Exercise: Set down again each entry exactly as it reads, pictures excluded.

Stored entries
■ ■ ■ ■ ■

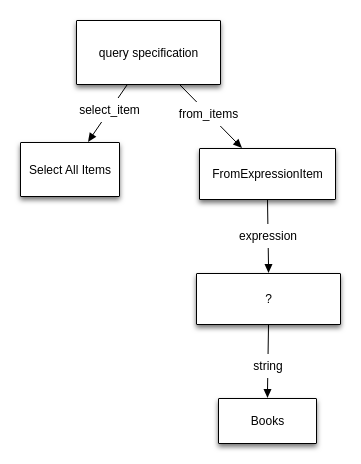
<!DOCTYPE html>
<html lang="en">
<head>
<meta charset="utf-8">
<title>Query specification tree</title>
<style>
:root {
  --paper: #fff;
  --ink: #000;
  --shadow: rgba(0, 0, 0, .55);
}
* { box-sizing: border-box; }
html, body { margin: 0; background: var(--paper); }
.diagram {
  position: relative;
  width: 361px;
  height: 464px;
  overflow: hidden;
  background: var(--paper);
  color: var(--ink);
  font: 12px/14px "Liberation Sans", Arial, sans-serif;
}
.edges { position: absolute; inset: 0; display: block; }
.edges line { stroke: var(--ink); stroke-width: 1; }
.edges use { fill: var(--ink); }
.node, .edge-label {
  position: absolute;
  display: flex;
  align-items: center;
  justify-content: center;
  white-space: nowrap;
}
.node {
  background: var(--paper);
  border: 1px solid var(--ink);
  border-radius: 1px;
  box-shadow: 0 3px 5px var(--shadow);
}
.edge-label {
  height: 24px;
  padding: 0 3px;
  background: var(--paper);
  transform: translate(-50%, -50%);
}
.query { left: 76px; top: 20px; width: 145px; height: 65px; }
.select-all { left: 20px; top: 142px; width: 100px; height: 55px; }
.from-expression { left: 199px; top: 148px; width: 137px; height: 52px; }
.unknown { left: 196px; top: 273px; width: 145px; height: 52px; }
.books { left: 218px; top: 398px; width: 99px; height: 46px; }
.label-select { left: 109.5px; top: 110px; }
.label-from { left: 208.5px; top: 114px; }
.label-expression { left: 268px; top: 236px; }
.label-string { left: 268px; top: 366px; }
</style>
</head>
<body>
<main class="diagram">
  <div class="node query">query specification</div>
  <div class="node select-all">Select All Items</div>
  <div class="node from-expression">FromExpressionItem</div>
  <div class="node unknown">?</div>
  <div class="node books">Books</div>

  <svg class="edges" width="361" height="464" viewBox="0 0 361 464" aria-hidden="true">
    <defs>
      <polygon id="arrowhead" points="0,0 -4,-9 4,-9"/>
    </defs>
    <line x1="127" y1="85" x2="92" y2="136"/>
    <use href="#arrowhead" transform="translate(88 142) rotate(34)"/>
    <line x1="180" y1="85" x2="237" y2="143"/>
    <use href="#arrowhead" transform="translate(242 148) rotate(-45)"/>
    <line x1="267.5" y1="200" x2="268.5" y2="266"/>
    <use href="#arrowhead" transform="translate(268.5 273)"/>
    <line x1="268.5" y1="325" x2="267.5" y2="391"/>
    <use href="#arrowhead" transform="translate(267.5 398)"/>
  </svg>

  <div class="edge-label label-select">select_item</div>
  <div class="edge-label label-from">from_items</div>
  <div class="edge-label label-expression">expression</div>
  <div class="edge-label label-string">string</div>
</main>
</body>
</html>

■ ■ ■ ■ ■

Solution below:
<!DOCTYPE html>
<html lang="en">
<head>
<meta charset="utf-8">
<title>Query specification tree</title>
<style>
:root {
  --paper: #fff;
  --ink: #000;
  --shadow: rgba(0, 0, 0, .55);
}
* { box-sizing: border-box; }
html, body { margin: 0; background: var(--paper); }
.diagram {
  position: relative;
  width: 361px;
  height: 464px;
  overflow: hidden;
  background: var(--paper);
  color: var(--ink);
  font: 12px/14px "Liberation Sans", Arial, sans-serif;
}
.edges { position: absolute; inset: 0; display: block; }
.edges line { stroke: var(--ink); stroke-width: 1; }
.edges use { fill: var(--ink); }
.node, .edge-label {
  position: absolute;
  display: flex;
  align-items: center;
  justify-content: center;
  white-space: nowrap;
}
.node {
  background: var(--paper);
  border: 1px solid var(--ink);
  border-radius: 1px;
  box-shadow: 0 3px 5px var(--shadow);
}
.edge-label {
  height: 24px;
  padding: 0 3px;
  background: var(--paper);
  transform: translate(-50%, -50%);
}
.query { left: 76px; top: 20px; width: 145px; height: 65px; }
.select-all { left: 20px; top: 142px; width: 100px; height: 55px; }
.from-expression { left: 199px; top: 148px; width: 137px; height: 52px; }
.unknown { left: 196px; top: 273px; width: 145px; height: 52px; }
.books { left: 218px; top: 398px; width: 99px; height: 46px; }
.label-select { left: 109.5px; top: 110px; }
.label-from { left: 208.5px; top: 114px; }
.label-expression { left: 268px; top: 236px; }
.label-string { left: 268px; top: 366px; }
</style>
</head>
<body>
<main class="diagram">
  <div class="node query">query specification</div>
  <div class="node select-all">Select All Items</div>
  <div class="node from-expression">FromExpressionItem</div>
  <div class="node unknown">?</div>
  <div class="node books">Books</div>

  <svg class="edges" width="361" height="464" viewBox="0 0 361 464" aria-hidden="true">
    <defs>
      <polygon id="arrowhead" points="0,0 -4,-9 4,-9"/>
    </defs>
    <line x1="127" y1="85" x2="92" y2="136"/>
    <use href="#arrowhead" transform="translate(88 142) rotate(34)"/>
    <line x1="180" y1="85" x2="237" y2="143"/>
    <use href="#arrowhead" transform="translate(242 148) rotate(-45)"/>
    <line x1="267.5" y1="200" x2="268.5" y2="266"/>
    <use href="#arrowhead" transform="translate(268.5 273)"/>
    <line x1="268.5" y1="325" x2="267.5" y2="391"/>
    <use href="#arrowhead" transform="translate(267.5 398)"/>
  </svg>

  <div class="edge-label label-select">select_item</div>
  <div class="edge-label label-from">from_items</div>
  <div class="edge-label label-expression">expression</div>
  <div class="edge-label label-string">string</div>
</main>
</body>
</html>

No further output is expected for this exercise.